The 2012 Act required judges to give reasons when declaring an organisation ‘criminal’. Following a High Court decision about similar legislation from Queensland, Parliament further amended the 2012 Act. Proceedings for declarations and control orders will now take place in the Supreme Court, and a public interest monitor may be appointed to participate in the proceedings. The NSW Police Force may also apply to register interstate declarations and control orders so they can be enforced in NSW.
In 2011-12 we consulted with police about our information requirements for this review and anticipate holding stakeholder consultations as the new provisions are implemented. To make a written submission about this review please email firstname.lastname@example.org.

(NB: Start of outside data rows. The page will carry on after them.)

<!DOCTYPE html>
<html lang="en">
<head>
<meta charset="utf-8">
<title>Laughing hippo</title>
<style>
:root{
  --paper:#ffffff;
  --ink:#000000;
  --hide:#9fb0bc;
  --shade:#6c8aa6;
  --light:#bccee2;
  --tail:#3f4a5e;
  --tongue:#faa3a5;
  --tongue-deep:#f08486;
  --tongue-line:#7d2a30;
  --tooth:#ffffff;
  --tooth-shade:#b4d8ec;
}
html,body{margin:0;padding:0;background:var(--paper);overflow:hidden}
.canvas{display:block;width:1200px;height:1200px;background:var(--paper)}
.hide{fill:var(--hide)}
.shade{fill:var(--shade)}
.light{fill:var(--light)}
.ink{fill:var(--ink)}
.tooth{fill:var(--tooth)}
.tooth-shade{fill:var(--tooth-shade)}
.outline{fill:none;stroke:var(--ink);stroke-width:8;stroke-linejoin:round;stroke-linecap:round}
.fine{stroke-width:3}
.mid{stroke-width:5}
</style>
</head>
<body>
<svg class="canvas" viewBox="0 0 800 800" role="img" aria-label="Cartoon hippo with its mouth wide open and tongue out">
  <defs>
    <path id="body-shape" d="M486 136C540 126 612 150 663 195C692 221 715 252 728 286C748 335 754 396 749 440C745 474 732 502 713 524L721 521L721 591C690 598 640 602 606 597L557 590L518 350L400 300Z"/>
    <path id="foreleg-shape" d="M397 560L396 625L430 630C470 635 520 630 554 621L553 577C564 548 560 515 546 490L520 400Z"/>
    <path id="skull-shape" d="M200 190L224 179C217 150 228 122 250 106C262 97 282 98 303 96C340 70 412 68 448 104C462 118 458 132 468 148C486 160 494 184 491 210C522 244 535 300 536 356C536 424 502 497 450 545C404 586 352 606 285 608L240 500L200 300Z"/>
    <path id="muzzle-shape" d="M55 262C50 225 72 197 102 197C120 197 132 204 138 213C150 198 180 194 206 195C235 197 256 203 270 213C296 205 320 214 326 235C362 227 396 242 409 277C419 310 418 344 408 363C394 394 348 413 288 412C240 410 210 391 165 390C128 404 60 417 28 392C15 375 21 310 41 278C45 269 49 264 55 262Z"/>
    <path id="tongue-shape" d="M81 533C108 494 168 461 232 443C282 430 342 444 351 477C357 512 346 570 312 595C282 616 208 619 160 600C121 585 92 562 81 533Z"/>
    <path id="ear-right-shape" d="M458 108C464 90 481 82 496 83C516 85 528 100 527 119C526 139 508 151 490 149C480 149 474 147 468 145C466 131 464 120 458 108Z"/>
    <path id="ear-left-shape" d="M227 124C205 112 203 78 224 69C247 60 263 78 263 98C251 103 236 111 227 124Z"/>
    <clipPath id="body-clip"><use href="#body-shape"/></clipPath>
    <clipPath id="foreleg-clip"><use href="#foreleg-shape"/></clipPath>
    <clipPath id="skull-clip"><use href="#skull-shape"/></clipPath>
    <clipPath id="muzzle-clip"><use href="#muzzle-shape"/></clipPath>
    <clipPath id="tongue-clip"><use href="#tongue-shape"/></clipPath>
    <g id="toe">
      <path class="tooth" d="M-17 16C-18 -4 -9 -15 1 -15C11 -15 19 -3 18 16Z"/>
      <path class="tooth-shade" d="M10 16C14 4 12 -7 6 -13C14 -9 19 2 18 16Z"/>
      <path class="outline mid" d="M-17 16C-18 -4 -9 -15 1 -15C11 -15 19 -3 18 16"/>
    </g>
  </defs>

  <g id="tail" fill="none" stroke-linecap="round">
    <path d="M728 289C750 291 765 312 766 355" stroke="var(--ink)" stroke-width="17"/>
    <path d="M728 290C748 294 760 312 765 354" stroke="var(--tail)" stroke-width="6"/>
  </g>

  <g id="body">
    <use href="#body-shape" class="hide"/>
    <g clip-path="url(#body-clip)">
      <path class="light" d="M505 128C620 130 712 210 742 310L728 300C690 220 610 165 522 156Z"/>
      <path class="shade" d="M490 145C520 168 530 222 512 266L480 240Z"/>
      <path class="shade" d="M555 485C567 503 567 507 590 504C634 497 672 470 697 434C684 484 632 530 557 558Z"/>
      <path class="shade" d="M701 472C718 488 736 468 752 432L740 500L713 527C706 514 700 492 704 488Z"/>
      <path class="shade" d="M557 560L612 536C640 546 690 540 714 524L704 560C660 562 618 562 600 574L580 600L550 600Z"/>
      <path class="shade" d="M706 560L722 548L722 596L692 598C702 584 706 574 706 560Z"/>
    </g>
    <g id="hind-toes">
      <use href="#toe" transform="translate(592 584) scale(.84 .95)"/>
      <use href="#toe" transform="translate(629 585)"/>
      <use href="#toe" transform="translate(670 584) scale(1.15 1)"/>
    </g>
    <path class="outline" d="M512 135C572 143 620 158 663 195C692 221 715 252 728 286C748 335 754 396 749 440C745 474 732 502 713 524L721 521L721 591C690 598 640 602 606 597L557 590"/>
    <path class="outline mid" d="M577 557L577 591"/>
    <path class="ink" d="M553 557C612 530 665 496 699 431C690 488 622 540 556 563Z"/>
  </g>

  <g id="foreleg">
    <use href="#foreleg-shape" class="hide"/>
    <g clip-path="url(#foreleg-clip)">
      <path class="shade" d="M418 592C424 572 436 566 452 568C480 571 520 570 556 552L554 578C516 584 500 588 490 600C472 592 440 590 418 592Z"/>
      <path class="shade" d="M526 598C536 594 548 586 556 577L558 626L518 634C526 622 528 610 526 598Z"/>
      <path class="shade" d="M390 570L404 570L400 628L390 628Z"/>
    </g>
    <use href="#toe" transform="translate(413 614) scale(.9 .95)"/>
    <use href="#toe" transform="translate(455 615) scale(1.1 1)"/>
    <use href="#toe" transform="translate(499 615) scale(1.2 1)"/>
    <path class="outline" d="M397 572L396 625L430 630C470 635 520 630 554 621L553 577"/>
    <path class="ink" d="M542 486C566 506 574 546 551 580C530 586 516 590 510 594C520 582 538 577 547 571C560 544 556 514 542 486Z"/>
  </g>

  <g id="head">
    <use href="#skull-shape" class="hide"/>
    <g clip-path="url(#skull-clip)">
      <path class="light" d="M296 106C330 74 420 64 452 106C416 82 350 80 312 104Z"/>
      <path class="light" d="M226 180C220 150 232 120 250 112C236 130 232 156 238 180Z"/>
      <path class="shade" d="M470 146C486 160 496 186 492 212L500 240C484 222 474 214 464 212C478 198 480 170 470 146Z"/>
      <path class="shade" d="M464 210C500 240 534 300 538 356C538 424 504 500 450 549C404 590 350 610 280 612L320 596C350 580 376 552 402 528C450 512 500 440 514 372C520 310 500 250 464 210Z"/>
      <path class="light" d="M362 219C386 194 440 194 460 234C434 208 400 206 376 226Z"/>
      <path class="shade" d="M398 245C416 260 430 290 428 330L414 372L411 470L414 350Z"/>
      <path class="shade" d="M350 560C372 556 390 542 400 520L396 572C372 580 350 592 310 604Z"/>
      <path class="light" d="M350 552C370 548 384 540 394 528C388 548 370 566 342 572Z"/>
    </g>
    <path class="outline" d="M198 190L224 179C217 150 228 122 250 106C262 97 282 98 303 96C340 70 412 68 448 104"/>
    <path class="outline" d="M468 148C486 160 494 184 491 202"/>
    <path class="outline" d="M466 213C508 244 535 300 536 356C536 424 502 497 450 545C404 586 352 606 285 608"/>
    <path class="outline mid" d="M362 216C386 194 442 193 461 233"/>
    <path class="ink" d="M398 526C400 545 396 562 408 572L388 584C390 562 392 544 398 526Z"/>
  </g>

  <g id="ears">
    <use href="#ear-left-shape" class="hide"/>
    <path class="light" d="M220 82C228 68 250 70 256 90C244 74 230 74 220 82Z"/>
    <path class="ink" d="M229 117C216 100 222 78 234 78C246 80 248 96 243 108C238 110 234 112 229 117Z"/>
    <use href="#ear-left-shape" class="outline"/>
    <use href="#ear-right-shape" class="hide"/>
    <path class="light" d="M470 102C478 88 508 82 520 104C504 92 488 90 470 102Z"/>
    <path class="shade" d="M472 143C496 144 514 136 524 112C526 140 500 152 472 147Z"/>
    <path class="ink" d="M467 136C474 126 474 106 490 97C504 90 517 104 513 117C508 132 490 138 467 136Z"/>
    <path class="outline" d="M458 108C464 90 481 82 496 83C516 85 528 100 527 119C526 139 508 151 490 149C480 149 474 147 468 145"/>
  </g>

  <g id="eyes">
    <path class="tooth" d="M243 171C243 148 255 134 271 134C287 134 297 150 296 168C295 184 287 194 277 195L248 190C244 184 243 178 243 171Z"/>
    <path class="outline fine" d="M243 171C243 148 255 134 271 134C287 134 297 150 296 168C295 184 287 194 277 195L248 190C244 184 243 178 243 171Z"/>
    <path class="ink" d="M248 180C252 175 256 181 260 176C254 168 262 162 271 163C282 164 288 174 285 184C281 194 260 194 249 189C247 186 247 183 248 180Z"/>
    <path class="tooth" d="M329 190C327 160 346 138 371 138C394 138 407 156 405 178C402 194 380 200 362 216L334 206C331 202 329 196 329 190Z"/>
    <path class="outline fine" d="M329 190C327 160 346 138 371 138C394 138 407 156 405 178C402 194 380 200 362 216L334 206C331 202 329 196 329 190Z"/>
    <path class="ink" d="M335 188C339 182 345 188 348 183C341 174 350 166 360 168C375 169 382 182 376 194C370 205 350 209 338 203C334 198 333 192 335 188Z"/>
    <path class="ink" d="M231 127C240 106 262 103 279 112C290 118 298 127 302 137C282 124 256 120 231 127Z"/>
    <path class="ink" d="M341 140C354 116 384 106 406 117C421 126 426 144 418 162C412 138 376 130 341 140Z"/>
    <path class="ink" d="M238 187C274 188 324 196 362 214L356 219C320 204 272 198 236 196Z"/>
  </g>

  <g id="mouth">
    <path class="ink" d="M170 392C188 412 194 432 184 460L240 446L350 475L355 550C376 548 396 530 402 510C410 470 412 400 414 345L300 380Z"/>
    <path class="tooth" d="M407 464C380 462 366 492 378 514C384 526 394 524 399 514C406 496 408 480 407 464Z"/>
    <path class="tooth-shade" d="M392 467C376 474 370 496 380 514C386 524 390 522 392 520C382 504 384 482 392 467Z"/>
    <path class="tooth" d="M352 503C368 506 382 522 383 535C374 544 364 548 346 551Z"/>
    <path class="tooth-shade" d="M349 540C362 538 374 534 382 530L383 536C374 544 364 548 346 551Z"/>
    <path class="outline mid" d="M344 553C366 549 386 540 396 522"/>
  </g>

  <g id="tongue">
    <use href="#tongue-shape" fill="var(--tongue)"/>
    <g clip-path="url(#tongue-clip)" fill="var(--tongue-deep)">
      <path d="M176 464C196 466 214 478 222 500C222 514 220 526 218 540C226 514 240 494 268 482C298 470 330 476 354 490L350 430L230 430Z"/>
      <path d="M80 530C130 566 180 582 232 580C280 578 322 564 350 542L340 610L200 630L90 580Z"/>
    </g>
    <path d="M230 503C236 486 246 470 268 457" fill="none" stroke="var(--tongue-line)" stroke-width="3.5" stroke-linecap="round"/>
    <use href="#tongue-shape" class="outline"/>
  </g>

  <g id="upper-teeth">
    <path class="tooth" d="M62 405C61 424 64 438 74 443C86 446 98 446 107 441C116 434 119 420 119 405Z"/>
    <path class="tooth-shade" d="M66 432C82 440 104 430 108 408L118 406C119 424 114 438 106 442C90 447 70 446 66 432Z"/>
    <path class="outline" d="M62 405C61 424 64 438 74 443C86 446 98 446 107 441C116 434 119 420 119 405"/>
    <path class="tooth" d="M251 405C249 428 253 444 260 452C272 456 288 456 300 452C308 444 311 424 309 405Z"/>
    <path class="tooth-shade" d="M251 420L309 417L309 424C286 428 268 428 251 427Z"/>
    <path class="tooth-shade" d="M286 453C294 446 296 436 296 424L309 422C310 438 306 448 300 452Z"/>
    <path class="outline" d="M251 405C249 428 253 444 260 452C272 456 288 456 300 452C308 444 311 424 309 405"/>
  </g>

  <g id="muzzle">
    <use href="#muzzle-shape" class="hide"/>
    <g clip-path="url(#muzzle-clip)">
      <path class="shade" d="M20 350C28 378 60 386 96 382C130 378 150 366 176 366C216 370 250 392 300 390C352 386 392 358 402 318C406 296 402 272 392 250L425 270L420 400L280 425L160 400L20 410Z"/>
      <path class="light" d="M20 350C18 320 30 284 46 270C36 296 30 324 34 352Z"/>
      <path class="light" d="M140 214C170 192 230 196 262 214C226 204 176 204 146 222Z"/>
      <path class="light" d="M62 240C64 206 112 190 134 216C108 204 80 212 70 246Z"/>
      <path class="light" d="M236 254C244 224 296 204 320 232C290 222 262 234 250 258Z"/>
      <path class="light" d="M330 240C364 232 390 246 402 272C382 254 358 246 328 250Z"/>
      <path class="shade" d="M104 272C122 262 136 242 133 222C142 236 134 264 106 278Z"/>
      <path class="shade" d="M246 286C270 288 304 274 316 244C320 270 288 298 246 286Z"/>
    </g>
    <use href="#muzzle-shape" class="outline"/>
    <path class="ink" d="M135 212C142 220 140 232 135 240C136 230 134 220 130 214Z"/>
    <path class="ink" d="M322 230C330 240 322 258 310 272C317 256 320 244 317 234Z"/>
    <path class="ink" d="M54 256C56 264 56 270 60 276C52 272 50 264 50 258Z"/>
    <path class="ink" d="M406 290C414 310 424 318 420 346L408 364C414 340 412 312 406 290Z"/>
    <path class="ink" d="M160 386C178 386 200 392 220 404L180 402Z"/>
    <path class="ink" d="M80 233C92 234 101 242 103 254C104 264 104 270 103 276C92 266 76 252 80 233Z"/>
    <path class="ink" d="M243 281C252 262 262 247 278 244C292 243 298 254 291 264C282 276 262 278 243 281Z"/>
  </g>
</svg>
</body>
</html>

On 15 October 2013, Parliament passed the Firearms and Criminal Groups Legislation Amendment Act 2013.
The Act amended the Firearms Act 1996 and the Restricted Premises Act 1943.
The amendments to the Firearms Act give police officers the power to do the following things, without a search warrant, in relation to a person who is subject to a firearms prohibition order:
- detain the person
- enter any premises occupied by or under the person’s control or management
- stop and detain any vehicle, vessel or aircraft occupied by or under the person’s control or management.
We are required to keep under scrutiny the exercise of these powers for 2 years.
Under the Restricted Premises Act, officers already had the power to enter declared premises without a warrant, to search and seize liquor and drugs. The October 2013 amendments give them the additional power to search and seize, without a warrant, any weapon or explosive.
We are required to keep under scrutiny the exercise of these powers as well, for 2 years.
We are looking at new police powers to require drunk people being disorderly to move on from a public place, and to fine or charge a person who refuses to move away or returns to any public place in the next six hours.
Download a fact sheet about our review here.
In December 2012, we released an issues paper discussing matters relating to our review. Download the issues paper here.
We are currently in the process of completing the report of our findings to the Attorney General and Minister for Police.
Completed legislative reviews
Since 1998, we have reported our findings and recommendations to Parliament in over 20 legislative reviews. They have related to a range of topics including:
- the power to collect DNA samples from suspects
- the ability to search people in public places for knives
- the use of sniffer dogs to search people in public places for drugs, firearms or explosives
- giving people on-the-spot fines for certain criminal offences
- holding people suspected of involvement in terrorist-related activities in preventative detention
- emergency powers during riots to blocks roads and search people and cars.
The reports of our completed legislative reviews can be accessed on our publications page. We keep track of the implementation of the recommendations we have made and provide updated information in our annual report.
- Face coverings and indentification final report - August 2013
- Impact of Criminal Infringement Notices on Aboriginal communities - August 2009
- Consorting Issues paper - review of the use of the consorting provisions by the NSW Police Force - November 2013
- Fact sheet - review of the use of the consorting provisions - November 2013
- Review of certain functions conferred on police under the Law Enforcement (Powers and Responsibilities) Act 2002
- Review of Parts 2A and 3 of the Terrorism (Police Powers) Act 2002